GIVEN INFORMATION:

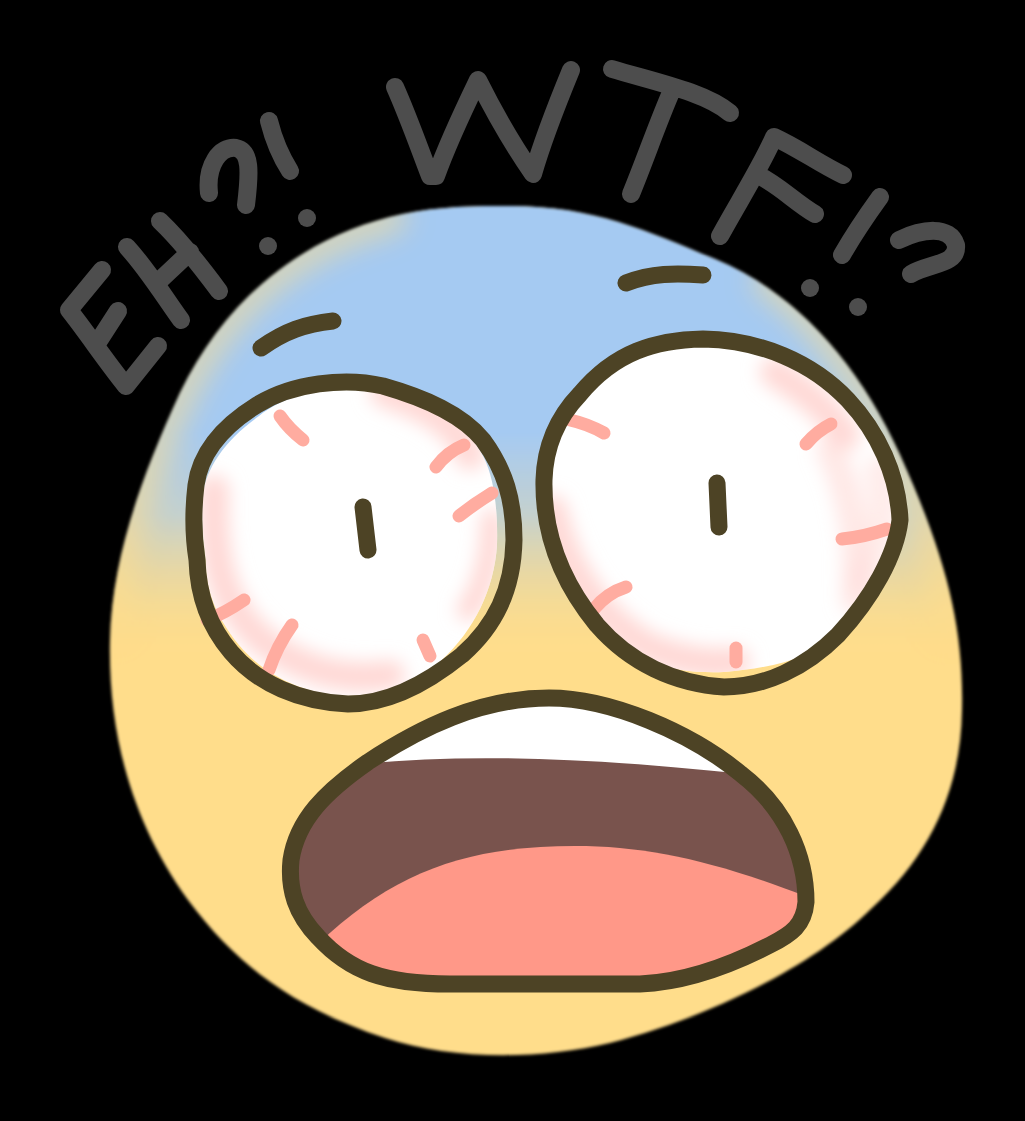
<!DOCTYPE html>
<html lang="en">
<head>
<meta charset="utf-8">
<title>Eh?! WTF!?</title>
<style>
:root {
  --night: #000;
  --skin: #ffdd8b;
  --chill: #a5caf2;
  --outline: #4d4325;
  --letter: #4d4d4d;
  --eye-white: #fff;
  --flush: #ffd9d6;
  --vein: #ffaca0;
  --mouth: #79534d;
  --tongue: #ff9888;
}
html, body { margin: 0; height: 100%; overflow: hidden; background: var(--night); }
svg { display: block; width: 1025px; height: 1121px; }
.stroke { fill: none; stroke-linecap: round; stroke-linejoin: round; }
.outline { stroke: var(--outline); stroke-width: 17; }
.lettering { stroke: var(--letter); stroke-width: 18; }
.dots { fill: var(--letter); }
.vein { stroke: var(--vein); stroke-width: 13; }
.flush { fill: none; stroke: var(--flush); stroke-linecap: round; }
.eye-white { fill: var(--eye-white); }
</style>
</head>
<body>
<svg viewBox="0 0 1025 1121" role="img" aria-label="Shocked yellow face with wide bloodshot eyes and the words EH?! WTF!?">
  <defs>
    <path id="head-shape" d="M500 206C590 204 645 230 715 259C795 292 858 362 900 455C945 555 964 625 962 710C961 790 930 855 872 908C810 970 700 1020 610 1043C540 1060 450 1060 385 1038C300 1010 240 970 188 900C130 820 108 730 110 640C112 560 140 480 180 393C225 300 300 240 390 217C425 208 460 206 500 206Z"/>
    <path id="left-eye-shape" d="M196 485C200 455 220 428 257 405C292 383 345 377 383 386C425 398 462 414 483 440C505 470 514 500 514 540C513 590 495 626 462 655C425 685 385 704 348 704C300 702 258 684 231 652C208 625 198 595 197 560C193 535 193 510 196 485Z"/>
    <path id="right-eye-shape" d="M580 394C615 352 655 340 703 339C760 340 812 362 848 400C878 432 898 475 900 520C896 555 872 598 838 635C805 668 765 687 724 687C675 684 630 663 597 625C560 580 543 530 544 480C545 445 557 418 580 394Z"/>
    <path id="mouth-shape" d="M549 698C610 698 690 732 741 774C785 808 806 855 806 902C804 925 792 934 770 945C735 963 690 982 640 984H450C385 984 350 972 318 937C296 914 288 890 291 860C297 820 325 792 368 762C420 728 480 698 549 698Z"/>
    <clipPath id="head-clip"><use href="#head-shape"/></clipPath>
    <clipPath id="left-eye-clip"><path d="M203 495C206 468 225 440 259 416C290 390 345 384 383 392C430 405 468 424 484 458C494 478 498 510 497 545C494 590 474 630 442 660C412 685 380 696 345 696C305 694 265 676 239 645C215 615 206 590 206 560C203 535 201 515 203 495Z"/></clipPath>
    <clipPath id="right-eye-clip"><path d="M580 394C615 352 655 340 703 339C760 340 812 362 848 400C878 432 898 475 900 520C896 555 872 598 838 635C812 659 770 668 724 672C675 674 630 663 597 625C560 580 543 530 544 480C545 445 557 418 580 394Z"/></clipPath>
    <clipPath id="mouth-clip"><use href="#mouth-shape"/></clipPath>
    <linearGradient id="chill-fade" x1="0" y1="206" x2="0" y2="660" gradientUnits="userSpaceOnUse">
      <stop offset="0" stop-color="#a5caf2"/>
      <stop offset=".5" stop-color="#a5caf2"/>
      <stop offset=".68" stop-color="#a5caf2" stop-opacity=".65"/>
      <stop offset=".85" stop-color="#c5cfc6" stop-opacity=".25"/>
      <stop offset="1" stop-color="#ffdd8b" stop-opacity="0"/>
    </linearGradient>
    <filter id="soft-edge" x="-5%" y="-5%" width="110%" height="110%"><feGaussianBlur stdDeviation="1.5"/></filter>
    <filter id="flush-blur" x="-50%" y="-50%" width="200%" height="200%"><feGaussianBlur stdDeviation="9"/></filter>
    <filter id="rim-blur" x="-20%" y="-20%" width="140%" height="140%"><feGaussianBlur stdDeviation="14"/></filter>
  </defs>

  <rect width="1025" height="1121" fill="var(--night)"/>

  <g id="head" filter="url(#soft-edge)">
    <use href="#head-shape" fill="var(--skin)"/>
    <g clip-path="url(#head-clip)">
      <rect x="100" y="200" width="870" height="470" fill="url(#chill-fade)"/>
      <g class="stroke" stroke="var(--skin)" stroke-width="34" opacity=".55" filter="url(#rim-blur)">
        <path d="M110 620C115 540 145 470 180 393C225 300 300 240 390 217"/>
        <path d="M770 280C830 325 870 390 900 455C930 525 945 570 952 620"/>
      </g>
    </g>
  </g>

  <g id="eyebrows" class="stroke outline">
    <path d="M261 348C285 331 305 324 333 321"/>
    <path d="M626 283C652 273 675 273 703 275"/>
  </g>

  <g id="left-eye">
    <g clip-path="url(#left-eye-clip)">
      <use href="#left-eye-shape" class="eye-white"/>
      <g class="flush" stroke-width="30" filter="url(#flush-blur)">
        <path d="M214 490C211 560 222 605 262 640C300 670 345 682 390 675"/>
        <path d="M385 392C430 408 458 425 470 455"/>
        <path d="M492 520C492 560 482 590 468 610" stroke-width="22"/>
      </g>
    </g>
    <g class="stroke vein">
      <path d="M280 416Q289 429 303 440"/>
      <path d="M436 467Q447 452 464 445"/>
      <path d="M459 516Q474 504 492 493"/>
      <path d="M207 620Q225 613 244 600"/>
      <path d="M269 670Q277 646 292 625"/>
      <path d="M423 640L430 656"/>
    </g>
    <use href="#left-eye-shape" class="stroke outline"/>
    <path class="stroke outline" d="M363 507L368 550"/>
  </g>

  <g id="right-eye">
    <g clip-path="url(#right-eye-clip)">
      <use href="#right-eye-shape" class="eye-white"/>
      <g class="flush" stroke-width="30" filter="url(#flush-blur)">
        <path d="M552 510C565 570 600 620 650 648C680 660 710 665 735 662"/>
        <path d="M775 372C800 388 825 405 845 435"/>
        <path d="M830 450C850 490 860 540 855 600" stroke-width="28" opacity=".6"/>
        <path d="M880 470C888 510 882 540 862 580" opacity=".5"/>
      </g>
    </g>
    <g class="stroke vein">
      <path d="M570 420Q588 424 604 433"/>
      <path d="M806 444Q817 431 831 424"/>
      <path d="M842 539Q864 537 887 529"/>
      <path d="M594 609Q607 593 626 587"/>
      <path d="M736 648V662"/>
    </g>
    <use href="#right-eye-shape" class="stroke outline"/>
    <path class="stroke outline" d="M717 483L719 527"/>
  </g>

  <g id="mouth">
    <g clip-path="url(#mouth-clip)">
      <use href="#mouth-shape" fill="var(--mouth)"/>
      <path d="M360 764C480 752 610 760 745 774V680H360Z" fill="var(--eye-white)"/>
      <path d="M318 944C395 870 470 846 575 846C650 846 720 862 820 902V1000H300Z" fill="var(--tongue)"/>
    </g>
    <use href="#mouth-shape" class="stroke outline"/>
  </g>

  <g id="lettering-eh" role="img" aria-label="EH?!">
    <g class="stroke lettering">
      <path d="M102 270L69 310C88 334 105 360 126 386L158 346M98 342L118 311"/>
      <path d="M127 247C148 270 165 298 181 320M160 221C182 242 202 268 219 291M157 283L190 252"/>
      <path d="M209 193C206 165 220 146 236 148C251 151 250 172 246 205"/>
      <path d="M269 121Q276 149 290 171"/>
    </g>
    <g class="dots"><circle cx="268" cy="246" r="9"/><circle cx="307" cy="218" r="9"/></g>
  </g>

  <g id="lettering-wtf" role="img" aria-label="WTF!?">
    <g class="stroke lettering">
      <path d="M395 87C408 116 420 150 430 176L436 176C447 145 464 109 478 80C494 112 515 148 533 174C543 139 557 104 571 70"/>
      <path d="M612 69C655 82 705 92 730 113M672 90C658 122 645 160 631 194"/>
      <path d="M843 175C818 163 800 149 774 137C762 165 738 203 720 236M758 175C780 186 796 203 815 214"/>
      <path d="M880 197C867 215 854 234 842 255"/>
      <path d="M899 240C922 229 950 225 956 245C958 265 930 263 911 274"/>
    </g>
    <g class="dots"><circle cx="810" cy="288" r="9"/><circle cx="858" cy="307" r="9"/></g>
  </g>
</svg>
</body>
</html>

AIM OF THE TASK: Whenever a line of the entries contains the string "stdDeviation", copy that line.

TASK RESPONSE:
    <filter id="soft-edge" x="-5%" y="-5%" width="110%" height="110%"><feGaussianBlur stdDeviation="1.5"/></filter>
    <filter id="flush-blur" x="-50%" y="-50%" width="200%" height="200%"><feGaussianBlur stdDeviation="9"/></filter>
    <filter id="rim-blur" x="-20%" y="-20%" width="140%" height="140%"><feGaussianBlur stdDeviation="14"/></filter>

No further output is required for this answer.